'Fair trade' is a well-established global movement aimed at improving trading conditions for developing countries, but there is evidence that it was being practised in the Far North of New Zealand almost 200 years ago.

Stock ledgers from the Stone Store's earliest days in Kerikeri presented something of a mystery, Kerikeri Mission Station manager Liz Bigwood said, although a little research might have solved it.

Of all the commodities recorded in the ledgers in the Stone Store's books in the 1830s, brushes and brooms stood out by virtue of the sheer numbers ordered.

"At the time the items were ordered there were certainly a number of houses on the various mission stations, and they were no doubt put to good use," Liz said.


"What I couldn't work out for a long time though was why missionary James Kemp, who was responsible for ordering stock at the time, brought in so many brushes and brooms, more than would ever have been used."

A little historical sleuthing may have provided an explanation.

"James Kemp came from Wymondham, in Norfolk, a low-lying county full of marshes and fens. This vast area was the natural habitat of marsh grasses and reeds, traditionally used for thatching and making brushes of all kinds," she said.

"Wymondham was the centre of the English brush-making trade — and that's where the plot thickens.

"Brush-making was the poorest-paid of the English trades.

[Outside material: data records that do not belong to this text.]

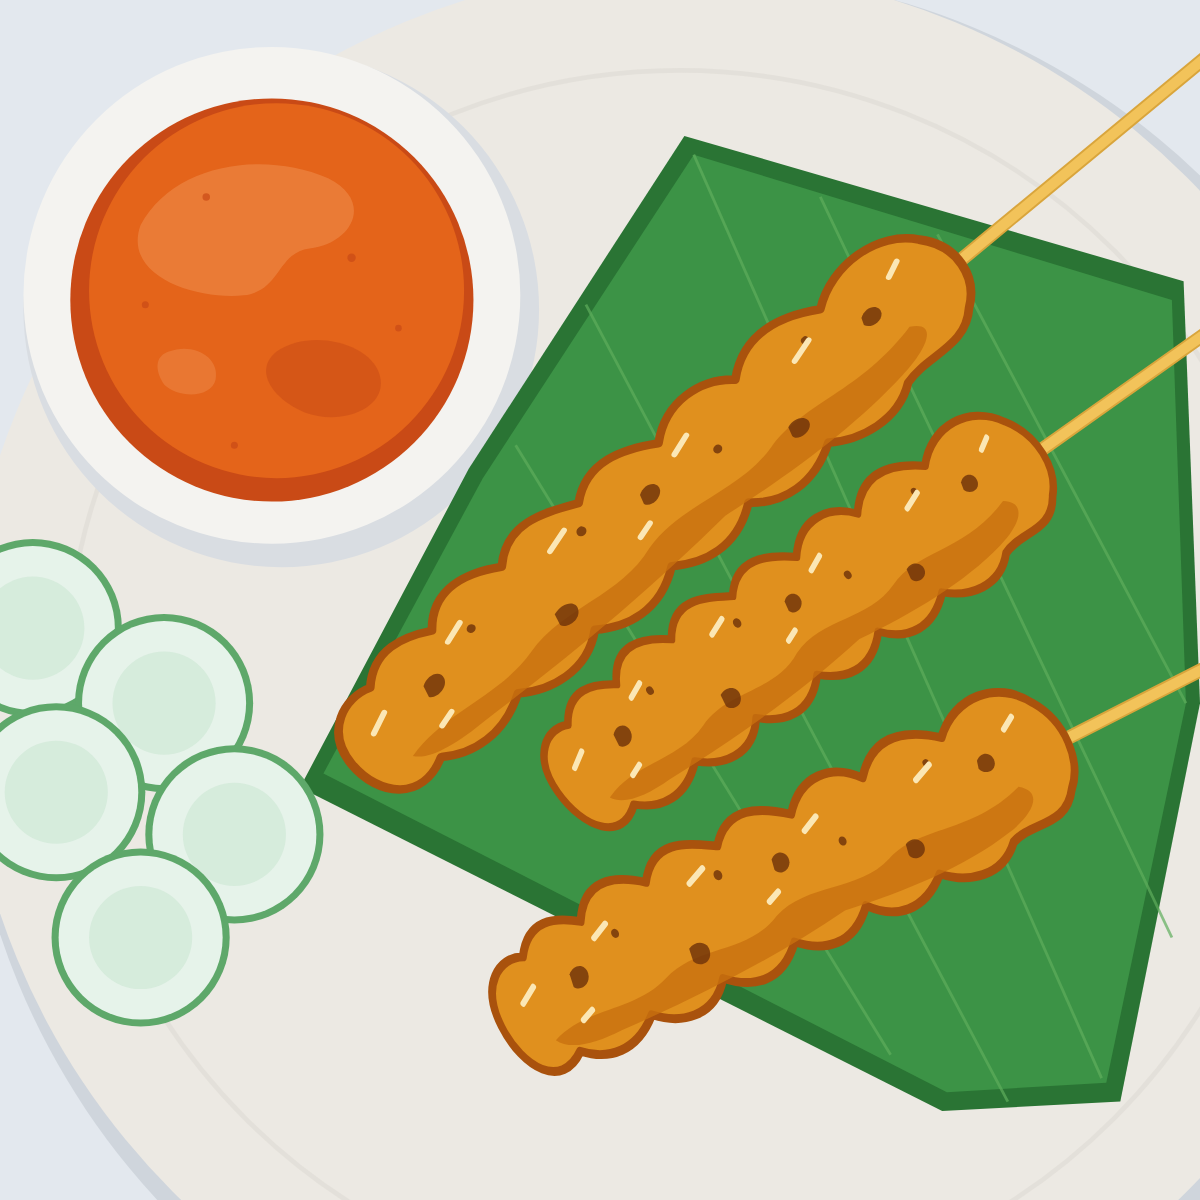
<!DOCTYPE html>
<html lang="en">
<head>
<meta charset="utf-8">
<title>Satay Platter</title>
<link rel="stylesheet" href="https://fonts.googleapis.com/css2?family=Inter&display=swap">
<style>
  :root {
    --backdrop: #e3e8ee;
    --plate: #ece9e3;
    --plate-rim: #dedad3;
    --plate-shadow: #cfd5dc;
    --bowl: #f4f3f0;
    --bowl-rim: #d9dde2;
    --sauce: #e4641a;
    --sauce-deep: #c94a16;
    --sauce-light: #ee8a4a;
    --leaf: #3c9346;
    --leaf-dark: #2a7434;
    --leaf-vein: #5fae5c;
    --cucumber-skin: #5ea86a;
    --cucumber-flesh: #e6f3ea;
    --cucumber-seed: #cfe8d6;
    --stick: #f2c35a;
    --stick-edge: #d9a53c;
    --meat: #e0901e;
    --meat-shade: #c8700f;
    --meat-edge: #a9520d;
    --meat-char: #6e320a;
    --meat-shine: #fbe7b5;
  }
  html, body {
    margin: 0;
    padding: 0;
    width: 1200px;
    height: 1200px;
    overflow: hidden;
    background: var(--backdrop);
    font-family: "Inter", sans-serif;
  }
  .canvas { display: block; width: 1200px; height: 1200px; }
</style>
</head>
<body>
<svg class="canvas" viewBox="0 0 512 512" xmlns="http://www.w3.org/2000/svg" role="img" aria-label="Grilled satay skewers on a banana leaf with peanut sauce and cucumber slices">
  <defs>
    <g id="cucumber-slice">
      <circle r="38" fill="var(--cucumber-skin)"/>
      <circle r="35" fill="var(--cucumber-flesh)"/>
      <circle r="22" fill="var(--cucumber-seed)" opacity="0.7"/>
    </g>
    <path id="meat-outline" d="M0 0 C0 -18 14 -24 24 -20 C34 -32 46 -28 56 -22 C66 -36 80 -32 92 -24 C104 -38 118 -30 130 -24 C142 -36 156 -30 168 -22 C180 -34 196 -32 206 -22 C220 -36 236 -30 248 -22 C262 -34 284 -32 294 -18 C304 -6 302 10 292 18 C282 30 268 22 256 26 C244 36 228 32 218 24 C204 34 190 32 180 22 C166 34 152 30 142 22 C128 34 114 30 104 22 C92 34 76 30 66 22 C52 32 38 30 28 22 C12 32 0 18 0 0 Z"/>
    <g id="satay-meat">
      <use href="#meat-outline" fill="var(--meat)" stroke="var(--meat-edge)" stroke-width="3.5" stroke-linejoin="round" vector-effect="non-scaling-stroke"/>
      <g fill="var(--meat-shade)" opacity="0.8">
        <path d="M20 14 C40 8 60 18 80 12 C100 6 120 18 140 10 C160 4 180 16 200 10 C220 4 240 16 270 8 C280 14 270 20 256 22 C230 26 200 24 170 20 C130 24 90 24 50 22 C36 22 24 20 20 14 Z"/>
      </g>
      <g fill="var(--meat-char)" opacity="0.8">
        <path d="M40 -6 c4 -3 9 -1 8 3 c-1 4 -7 5 -9 2 z"/>
        <path d="M96 6 c5 -2 10 1 8 5 c-2 4 -8 3 -9 0 z"/>
        <path d="M150 -10 c4 -3 9 0 7 4 c-2 3 -7 3 -8 0 z"/>
        <path d="M210 8 c5 -2 9 2 7 5 c-2 3 -8 2 -8 -1 z"/>
        <path d="M258 -8 c4 -3 9 0 7 4 c-2 3 -7 2 -8 -1 z"/>
        <circle cx="124" cy="-14" r="2"/>
        <circle cx="184" cy="-4" r="1.8"/>
        <circle cx="68" cy="-12" r="1.8"/>
        <circle cx="236" cy="-16" r="1.6"/>
      </g>
      <g stroke="var(--meat-shine)" stroke-width="2.4" stroke-linecap="round" fill="none">
        <path d="M14 -4 l8 -4"/>
        <path d="M58 -14 l8 -3"/>
        <path d="M110 -16 l9 -3"/>
        <path d="M170 -14 l8 -3"/>
        <path d="M228 -12 l9 -3"/>
        <path d="M276 -14 l6 -3"/>
        <path d="M36 12 l6 -2"/>
        <path d="M140 4 l6 -2"/>
      </g>
    </g>
    <rect id="skewer-stick" x="0" y="-2.6" width="220" height="5.2" rx="2.6" fill="var(--stick)" stroke="var(--stick-edge)" stroke-width="0.8"/>
  </defs>

  <rect class="backdrop" width="512" height="512" fill="var(--backdrop)"/>

  <g class="plate">
    <circle cx="296" cy="300" r="312" fill="var(--plate-shadow)"/>
    <circle cx="290" cy="292" r="306" fill="var(--plate)"/>
    <circle cx="290" cy="292" r="262" fill="none" stroke="var(--plate-rim)" stroke-width="2" opacity="0.6"/>
  </g>

  <g class="sauce-bowl">
    <circle cx="120" cy="132" r="110" fill="var(--bowl-rim)"/>
    <circle cx="116" cy="126" r="106" fill="var(--bowl)"/>
    <circle cx="116" cy="128" r="86" fill="var(--sauce-deep)"/>
    <circle cx="118" cy="124" r="80" fill="var(--sauce)"/>
    <path d="M60 96 C74 70 112 64 140 76 C160 86 150 104 132 106 C118 108 120 124 104 126 C84 128 52 118 60 96 Z" fill="var(--sauce-light)" opacity="0.6"/>
    <path d="M118 150 C132 140 158 146 162 160 C166 174 146 182 130 176 C116 170 108 158 118 150 Z" fill="var(--sauce-deep)" opacity="0.55"/>
    <path d="M72 150 C82 146 94 152 92 162 C90 170 76 170 70 164 C66 158 66 152 72 150 Z" fill="var(--sauce-light)" opacity="0.5"/>
    <g fill="var(--sauce-deep)" opacity="0.7">
      <circle cx="88" cy="84" r="1.6"/><circle cx="150" cy="110" r="1.8"/><circle cx="100" cy="190" r="1.5"/><circle cx="170" cy="140" r="1.4"/><circle cx="62" cy="130" r="1.5"/>
    </g>
  </g>

  <g class="banana-leaf">
    <path d="M292 58 L505 120 L512 300 L478 470 L402 474 L128 336 L200 200 Z" fill="var(--leaf-dark)"/>
    <path d="M296 66 L500 128 L506 300 L472 462 L404 466 L138 330 L206 204 Z" fill="var(--leaf)"/>
    <g stroke="var(--leaf-vein)" stroke-width="1.2" opacity="0.7" fill="none">
      <path d="M296 66 L470 460"/>
      <path d="M250 130 L430 470"/>
      <path d="M220 190 L380 450"/>
      <path d="M350 84 L500 400"/>
      <path d="M400 100 L506 300"/>
    </g>
  </g>

  <g class="cucumber-slices">
    <use href="#cucumber-slice" x="14" y="268"/>
    <use href="#cucumber-slice" x="70" y="300"/>
    <use href="#cucumber-slice" x="24" y="338"/>
    <use href="#cucumber-slice" x="100" y="356"/>
    <use href="#cucumber-slice" x="60" y="400"/>
  </g>

  <g class="satay-skewers">
    <g class="skewer skewer-top" transform="translate(150 326) rotate(-39.6)">
      <use href="#skewer-stick" x="300"/>
      <use href="#satay-meat" transform="scale(1.12 1)"/>
    </g>
    <g class="skewer skewer-middle" transform="translate(238 338) rotate(-35.3)">
      <use href="#skewer-stick" x="230"/>
      <use href="#satay-meat" transform="scale(0.84 1.05)"/>
    </g>
    <g class="skewer skewer-bottom" transform="translate(214 438) rotate(-27)">
      <use href="#skewer-stick" x="250"/>
      <use href="#satay-meat" transform="scale(0.9 1.12)"/>
    </g>
  </g>
</svg>
</body>
</html>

Whole families would sit around a vat of boiling tar, dipping bunches of dried reeds into it and then ramming them into turned blocks of wood. The brush-makers of Wymondham were very poor, food was often scarce, and many spent time in the workhouse."

As the Church Missionary Society storekeeper, James Kemp was responsible for ordering in trade goods, most of which were staples, like tea and flour, or essential tools, like chisels and axes, or desirable and useful items such as fish hooks and scissors.

"Not to mention brushes and brooms. Hundreds of them," Liz said.

"By ordering these in such impractically high volumes you have to wonder whether James Kemp was actually helping the impoverished working poor of Wymondham in his own unique way."